Out of the nine NCAA qualifiers, only Erekson placed higher than he was forecast to be, and he took fourth as the seventh-seeded heavyweight.
Seniors Charlie Falck and Alex Tsirtsis lost out in the second day of competition, as did junior Jay Borschel — an All-American a year ago for the Hawkeyes at 174.
Fourth-seeded Daniel Dennis ultimately ended his junior season on a 9-8 loss to Boise State’s No. 5 seed Andrew Hochstrasser in the 133-pound quarterfinals. Yes, he finished seventh technically on a win, but I doubt Dennis will remember his last bout as being a default.
I will stick up for Brent Metcalf, though. He deserves to be lionized for what he did — or intentionally did not do — to Darrion Caldwell at the end of that finals match because I absolutely have zero tolerance for showboats.
Caldwell is like a younger, more immature East-Coast version of Floyd Mayweather Jr.
His backflip in the final seconds wasn’t an irrepressible burst of emotion. It was an arrogant and childish display from someone who really wouldn’t of had any business being in the championship round if Penn State junior Bubba Jenkins wouldn’t have disgracefully given in so early in the tournament.
Millions of Americans watching ESPN’s live coverage of the NCAA finals (and the more than 10,000 anti-Iowa fans sitting inside the Scottrade Center) may now think of Metcalf as a poor sport. But my view of him has never been higher.
Metcalf was classlessly taunted on stage and mercilessly booed on his way off on March 21, walking right into the northwest corner tunnel where every Illinois, Oklahoma State, and Nebraska fan let him hear their displeasure.
But he didn’t lower his head or divert his eyes from the hatred. Instead, Metcalf kept his chin pointing skyward as he wore a granite-chisled mask.
He held the expression until he got to the only part of the arena where cameras were prohibited.

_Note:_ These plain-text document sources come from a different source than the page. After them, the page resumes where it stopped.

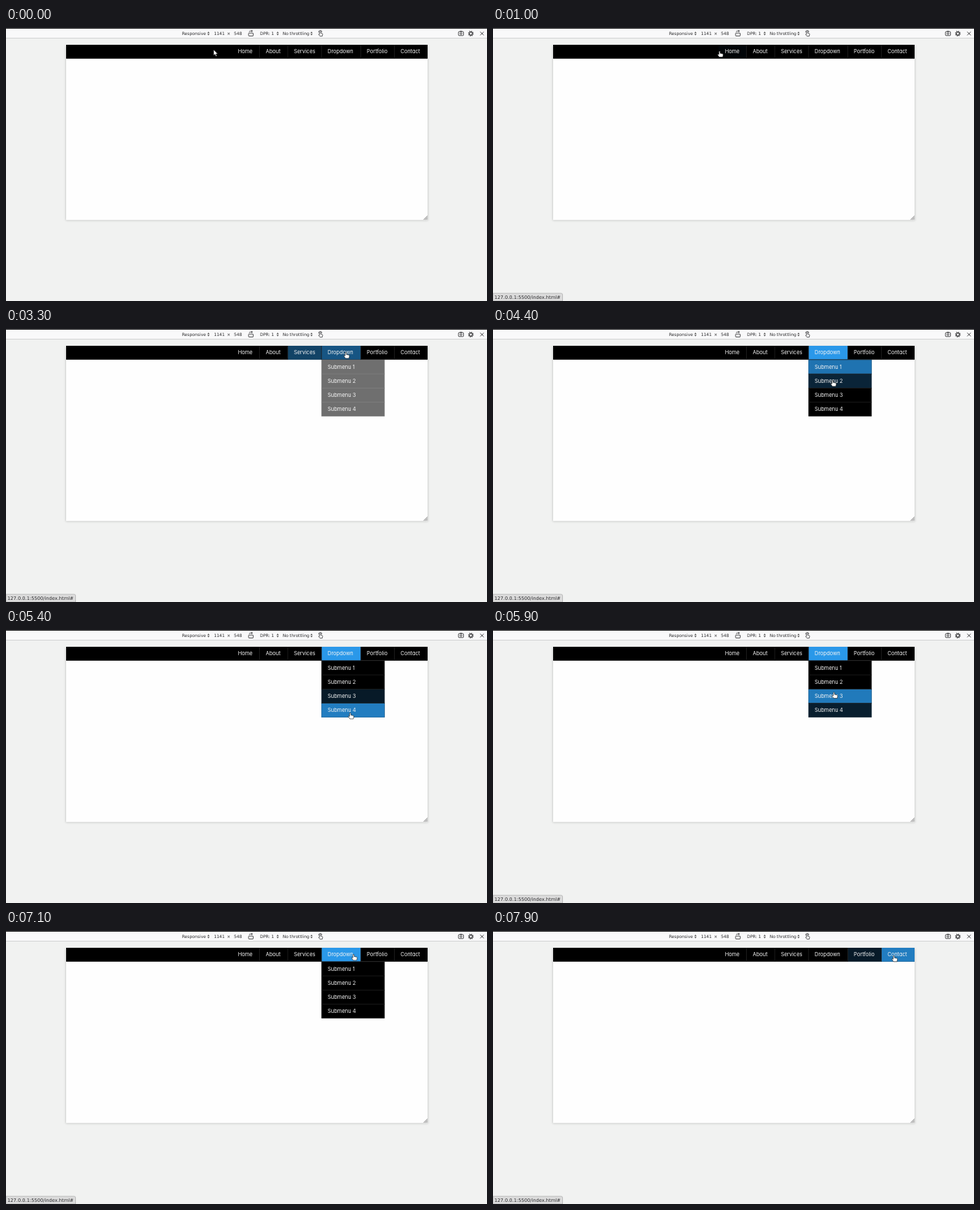
These frames come from a looping animation (688x390 px, 8 s). An HTML page:

```html
<!DOCTYPE html>
<html lang="en">
<head>
<meta charset="utf-8">
<title>Navigation menu with dropdown</title>
<style>
html, body { margin: 0; width: 100%; height: 100%; overflow: hidden; background: #f1f2f1; }
svg { display: block; width: 100vw; height: 100vh; }
.ui { font: 6.05px "DejaVu Sans", sans-serif; fill: #2c2c2e; }
.nav { font: 7.5px Inter, "Open Sans", sans-serif; font-feature-settings: "cv11"; fill: #f4f4f4; }
.icon { fill: none; stroke: #38383a; stroke-width: .9; }
</style>
</head>
<body>
<svg viewBox="0 0 688 390">
  <defs>
    <filter id="soft" x="-5%" y="-5%" width="110%" height="110%"><feGaussianBlur stdDeviation="1.6"/></filter>
  </defs>
  <rect width="688" height="390" fill="#f1f2f1"/>
  <rect width="688" height="14.5" fill="#f9f9fa"/>
  <rect width="688" height="1" fill="#1b1b1d"/>
  <rect y="14" width="688" height="1" fill="#d2d3d3"/>

  <g class="ui">
    <text x="251.7" y="10.2">Responsive</text>
    <text x="297.4" y="10.2">1141</text>
    <text x="316" y="10.2">×</text>
    <text x="326" y="10.2">548</text>
    <text x="363.3" y="10.2">DPR: 1</text>
    <text x="395.7" y="10.2">No throttling</text>
  </g>
  <g id="arrows" fill="#444"></g>
  <g class="icon">
    <rect x="347" y="7.2" width="6.6" height="4.2" rx=".6"/>
    <path d="M348 5.6q.2-1.3 1.6-1.3h2.6M351 3l1.5 1.3L351 5.6"/>
    <path d="M448.7 8.4V5.2q.9-1 1.7 0V7.4l2 .5q.7.3.5 1.2l-.6 2.6h-3.2l-2-2.7q.3-1 1.6-.2M447.3 6.5a2.3 2.3 0 1 1 4.5-.6" stroke-width=".8"/>
    <rect x="647.2" y="5.2" width="7.2" height="5.6" rx=".8"/>
    <path d="M649.3 4.6h3"/>
    <circle cx="650.8" cy="8" r="1.3"/>
    <circle cx="664.9" cy="7.9" r="2.2" stroke-width="1.3"/>
    <circle cx="664.9" cy="7.9" r="3.4" stroke-width="1.3" stroke-dasharray="1.2 1.47"/>
    <path d="M678.3 5.4l5 5M683.3 5.4l-5 5"/>
  </g>

  <rect x="85.5" y="25" width="518" height="250" fill="#aeb0ae" opacity=".7" filter="url(#soft)"/>
  <rect x="86" y="24" width="517" height="250.3" fill="#fefefe"/>
  <path d="M603 267.5v6.5h-6.5z" fill="#c9c9c9"/>
  <path d="M597.5 273.5l5-5M600 273.5l2.5-2.5" stroke="#999" stroke-width=".6"/>
  <rect x="86" y="24" width="517" height="19.8"/>
  <g id="bar" class="nav"></g>
  <g id="sub" class="nav"></g>

  <g id="status">
    <path d="M0 379h97.5q2 0 2 2v9H0z" fill="#dcdcdc" stroke="#b0b0b0" stroke-width=".8"/>
    <text x="2" y="387" class="ui" style="font-size:6.7px">127.0.0.1:5500/index.html#</text>
  </g>

  <path id="arrow" d="M0 0v8.2l1.9-1.7 1.3 2.9 1.4-.6-1.3-2.8h2.6z" fill="#fff" stroke="#111" stroke-width=".6"/>
  <path id="hand" d="M-.9.5Q0-.6.9.5V3.1l3.3.7q1.2.4 1 1.6L4.6 8.6H-.4L-2.6 5.4q-.2-1.2 1-.9l.7.6z" fill="#fff" stroke="#111" stroke-width=".6"/>
</svg>
<script>
const LOOP = 8000, STEP = 100, FADE = 400, BLUE = '#2a98e9';
const $ = id => document.getElementById(id);

function add(parent, tag, attrs, text) {
  const el = document.createElementNS('http://www.w3.org/2000/svg', tag);
  for (const k in attrs) el.setAttribute(k, attrs[k]);
  if (text) el.textContent = text;
  return parent.appendChild(el);
}

// label, text x, left edge, right edge, hover start and end
const links = [
  ['Home', 331.7, 322.5, 362.5, 980, 1450],
  ['About', 371.6, 362.5, 403, 1450, 2450],
  ['Services', 411.7, 403, 451.2, 2450, 3170],
  ['Dropdown', 460, 451.2, 507.4, 3170, 7280],
  ['Portfolio', 516, 507.4, 555.6, 7280, 7690],
  ['Contact', 564.2, 555.6, 603, 7690, 9000]
];
// hover periods of each submenu row
const rows = [
  [[3900, 4330], [6325, 6700]],
  [[4330, 4780], [5960, 6325]],
  [[4780, 5190], [5700, 5960]],
  [[5190, 5700]]
];
const ROW = 20.25, TOP = 43.8, LEFT = 451.2, WIDTH = 90.4;

// time, x, y of the pointer tip
const path = [
  [0, 297, 31], [900, 318, 32], [1000, 324, 33], [1450, 363, 33],
  [1900, 385.5, 29.5], [2050, 388, 30], [2450, 403, 31], [2900, 436, 33],
  [3170, 452, 33], [3300, 486, 33.3], [3700, 486, 36], [3900, 486, 44],
  [4330, 486, 64.2], [4400, 485.8, 73.3], [4780, 487, 84.5], [5190, 490, 104.7],
  [5400, 492.3, 118.4], [5550, 492, 118.4], [5700, 490, 104.5], [5960, 487, 84.3],
  [6325, 485, 64], [6400, 484.4, 56.2], [6700, 486, 43.8], [7000, 491, 34],
  [7280, 508, 32], [7690, 556, 34], [7900, 573.3, 35.2], [8000, 575, 35.5]
];

for (const x of [289.6, 388.6, 437])
  add($('arrows'), 'path', { d: `M${x - 1.6} 7.3l1.6-2 1.6 2zM${x - 1.6} 8.5l1.6 2 1.6-2z` });

const linkFills = links.map(([label, tx, x, right], i) => {
  const fill = add($('bar'), 'rect', { x, y: 24, width: right - x, height: 19.8, fill: BLUE });
  if (i) add($('bar'), 'rect', { x: x - .4, y: 24, width: .8, height: 19.8, fill: '#222' });
  add($('bar'), 'text', { x: tx, y: 36.4 }, label);
  return fill;
});

add($('sub'), 'rect', { x: LEFT, y: TOP, width: WIDTH, height: ROW * 4, fill: '#000' });
const rowFills = rows.map((_, i) => {
  const y = TOP + i * ROW;
  const fill = add($('sub'), 'rect', { x: LEFT, y, width: WIDTH, height: ROW, fill: BLUE });
  add($('sub'), 'rect', { x: LEFT, y: y - .3, width: WIDTH, height: .7, fill: '#222' });
  add($('sub'), 'text', { x: 460, y: y + 12.9 }, 'Submenu ' + (i + 1));
  return fill;
});

// the CSS "ease" curve, cubic-bezier(.25, .1, .25, 1)
function ease(p) {
  if (p <= 0) return 0;
  if (p >= 1) return 1;
  let lo = 0, hi = 1;
  for (let i = 0; i < 20; i++) {
    const u = (lo + hi) / 2;
    const x = .75 * u * (1 - u) + u ** 3;
    if (x < p) lo = u; else hi = u;
  }
  return .3 * lo * (1 - lo) ** 2 + 3 * lo * lo * (1 - lo) + lo ** 3;
}

const glow = (t, [a, b]) =>
  ease((Math.min(t, b) - a) / FADE) * (1 - ease((t - b) / FADE));

function pointer(t) {
  const i = Math.max(1, path.findIndex(p => p[0] >= t));
  const [a, x0, y0] = path[i - 1], [b, x1, y1] = path[i];
  const k = (t - a) / (b - a);
  return [x0 + (x1 - x0) * k, y0 + (y1 - y0) * k];
}

const show = (id, on) => $(id).setAttribute('visibility', on ? 'visible' : 'hidden');

function draw(t) {
  links.forEach((l, i) => linkFills[i].setAttribute('opacity', glow(t, l.slice(4))));
  rows.forEach((spans, i) =>
    rowFills[i].setAttribute('opacity', Math.max(...spans.map(s => glow(t, s)))));
  $('sub').setAttribute('opacity', glow(t, links[3].slice(4)));
  const onLink = t >= 1000;
  show('arrow', !onLink);
  show('hand', onLink);
  show('status', onLink && !(t >= 5200 && t < 5700));
  const [x, y] = pointer(t);
  $(onLink ? 'hand' : 'arrow').setAttribute('transform', `translate(${x} ${y})`);
}

const start = performance.now();
function tick() {
  const t = (performance.now() - start) % LOOP;
  draw(Math.floor(t / STEP) * STEP);
  requestAnimationFrame(tick);
}
tick();
</script>
</body>
</html>
```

Then, he broke down.
And it hit me: Everything he had spent all year building — the undefeated record, the 69-match winning streak, possibly capturing a second-straight Dan Hodge trophy, and the aspirations of being a three-time NCAA champion after losing a year of eligibility on a bogus ruling by Virginia Tech — it was all gone at the end of a regrettable seven minutes.
Maybe it’s just me being a college student idolizing an elite collegiate student-athlete from his beloved school, but I can’t help but weep for Metcalf.